(Description of the task)
Everything from the line with "526H713L720 537M713 530L716" to the end of the data is to be retyped exactly, and nothing else.
-- Opening Marker --
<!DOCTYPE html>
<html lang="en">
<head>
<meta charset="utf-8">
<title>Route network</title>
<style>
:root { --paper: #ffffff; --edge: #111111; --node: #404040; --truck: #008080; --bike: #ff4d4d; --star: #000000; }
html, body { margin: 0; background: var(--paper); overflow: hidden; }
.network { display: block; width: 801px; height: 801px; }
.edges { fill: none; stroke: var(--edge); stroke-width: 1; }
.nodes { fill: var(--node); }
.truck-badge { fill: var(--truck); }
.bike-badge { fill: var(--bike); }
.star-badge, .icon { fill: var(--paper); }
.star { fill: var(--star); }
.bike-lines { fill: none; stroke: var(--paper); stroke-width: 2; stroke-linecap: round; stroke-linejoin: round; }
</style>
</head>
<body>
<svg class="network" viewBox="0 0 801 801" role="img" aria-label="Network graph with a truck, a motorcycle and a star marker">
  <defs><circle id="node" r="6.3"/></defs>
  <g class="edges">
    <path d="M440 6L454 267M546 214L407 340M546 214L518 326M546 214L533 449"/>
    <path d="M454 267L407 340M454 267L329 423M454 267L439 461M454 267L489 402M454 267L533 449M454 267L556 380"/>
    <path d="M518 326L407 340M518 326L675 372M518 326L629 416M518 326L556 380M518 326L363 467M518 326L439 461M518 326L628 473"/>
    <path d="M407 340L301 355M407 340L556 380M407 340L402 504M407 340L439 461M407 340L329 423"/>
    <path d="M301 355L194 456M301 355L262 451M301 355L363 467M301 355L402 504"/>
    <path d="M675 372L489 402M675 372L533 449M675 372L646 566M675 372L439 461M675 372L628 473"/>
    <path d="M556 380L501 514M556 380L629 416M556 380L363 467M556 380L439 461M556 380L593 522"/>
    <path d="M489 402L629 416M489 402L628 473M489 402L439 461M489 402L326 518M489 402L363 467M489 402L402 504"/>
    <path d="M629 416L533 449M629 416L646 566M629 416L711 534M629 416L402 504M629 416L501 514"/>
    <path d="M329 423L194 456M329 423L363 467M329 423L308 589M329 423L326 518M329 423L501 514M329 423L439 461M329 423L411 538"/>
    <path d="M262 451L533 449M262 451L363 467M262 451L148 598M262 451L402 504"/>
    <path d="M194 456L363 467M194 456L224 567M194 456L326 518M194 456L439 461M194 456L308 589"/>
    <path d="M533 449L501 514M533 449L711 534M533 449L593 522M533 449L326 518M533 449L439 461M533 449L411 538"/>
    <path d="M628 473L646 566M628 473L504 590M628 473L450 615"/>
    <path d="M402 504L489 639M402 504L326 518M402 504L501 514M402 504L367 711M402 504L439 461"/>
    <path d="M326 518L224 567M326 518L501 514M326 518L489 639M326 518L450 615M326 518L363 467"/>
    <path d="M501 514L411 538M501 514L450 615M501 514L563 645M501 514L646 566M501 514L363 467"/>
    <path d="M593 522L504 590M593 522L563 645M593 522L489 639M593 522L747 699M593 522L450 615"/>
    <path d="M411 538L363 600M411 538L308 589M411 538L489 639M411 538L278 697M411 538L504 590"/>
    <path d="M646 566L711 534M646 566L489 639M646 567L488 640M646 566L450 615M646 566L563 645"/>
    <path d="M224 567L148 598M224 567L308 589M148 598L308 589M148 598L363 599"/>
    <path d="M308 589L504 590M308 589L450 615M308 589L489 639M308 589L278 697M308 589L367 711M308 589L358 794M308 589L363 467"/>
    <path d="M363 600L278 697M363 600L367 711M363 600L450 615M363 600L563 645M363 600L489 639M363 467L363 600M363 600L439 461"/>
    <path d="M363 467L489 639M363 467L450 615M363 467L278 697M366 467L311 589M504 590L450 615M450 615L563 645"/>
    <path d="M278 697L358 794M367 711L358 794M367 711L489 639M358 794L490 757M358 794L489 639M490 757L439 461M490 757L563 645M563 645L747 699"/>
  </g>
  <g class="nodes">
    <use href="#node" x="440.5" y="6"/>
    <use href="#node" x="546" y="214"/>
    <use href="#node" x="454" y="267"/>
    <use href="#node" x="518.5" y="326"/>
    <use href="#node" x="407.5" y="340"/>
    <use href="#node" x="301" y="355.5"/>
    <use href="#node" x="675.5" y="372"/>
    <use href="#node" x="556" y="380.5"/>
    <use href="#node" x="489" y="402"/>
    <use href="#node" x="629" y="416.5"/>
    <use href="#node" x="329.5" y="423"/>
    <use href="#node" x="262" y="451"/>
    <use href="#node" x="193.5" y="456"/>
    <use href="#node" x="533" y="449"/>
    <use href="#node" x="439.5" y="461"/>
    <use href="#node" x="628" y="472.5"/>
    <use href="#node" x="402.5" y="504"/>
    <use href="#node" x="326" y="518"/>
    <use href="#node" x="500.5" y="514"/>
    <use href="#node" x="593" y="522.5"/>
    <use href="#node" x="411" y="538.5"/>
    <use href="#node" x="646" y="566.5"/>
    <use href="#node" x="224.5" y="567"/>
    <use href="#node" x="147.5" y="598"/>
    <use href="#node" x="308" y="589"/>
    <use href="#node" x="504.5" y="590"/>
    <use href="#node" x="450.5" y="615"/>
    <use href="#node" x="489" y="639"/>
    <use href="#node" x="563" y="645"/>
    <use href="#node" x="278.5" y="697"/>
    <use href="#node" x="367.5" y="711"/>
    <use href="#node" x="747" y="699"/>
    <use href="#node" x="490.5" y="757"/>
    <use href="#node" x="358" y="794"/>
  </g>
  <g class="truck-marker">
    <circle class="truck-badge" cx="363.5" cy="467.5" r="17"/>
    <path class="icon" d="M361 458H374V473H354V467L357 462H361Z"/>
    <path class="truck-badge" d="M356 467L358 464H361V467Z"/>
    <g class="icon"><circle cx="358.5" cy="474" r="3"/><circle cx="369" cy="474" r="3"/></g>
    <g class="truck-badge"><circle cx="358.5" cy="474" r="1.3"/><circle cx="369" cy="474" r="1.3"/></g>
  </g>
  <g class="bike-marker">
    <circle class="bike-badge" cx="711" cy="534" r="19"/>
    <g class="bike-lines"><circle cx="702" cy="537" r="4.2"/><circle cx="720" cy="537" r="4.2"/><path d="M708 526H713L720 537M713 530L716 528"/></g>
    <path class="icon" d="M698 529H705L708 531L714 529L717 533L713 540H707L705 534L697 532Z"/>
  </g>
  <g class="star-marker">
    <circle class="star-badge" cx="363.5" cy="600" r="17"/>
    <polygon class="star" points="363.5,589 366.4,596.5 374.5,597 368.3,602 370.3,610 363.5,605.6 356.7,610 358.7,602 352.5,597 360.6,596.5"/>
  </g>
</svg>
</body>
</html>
-- Closing Marker --
(Reply)
    <g class="bike-lines"><circle cx="702" cy="537" r="4.2"/><circle cx="720" cy="537" r="4.2"/><path d="M708 526H713L720 537M713 530L716 528"/></g>
    <path class="icon" d="M698 529H705L708 531L714 529L717 533L713 540H707L705 534L697 532Z"/>
  </g>
  <g class="star-marker">
    <circle class="star-badge" cx="363.5" cy="600" r="17"/>
    <polygon class="star" points="363.5,589 366.4,596.5 374.5,597 368.3,602 370.3,610 363.5,605.6 356.7,610 358.7,602 352.5,597 360.6,596.5"/>
  </g>
</svg>
</body>
</html>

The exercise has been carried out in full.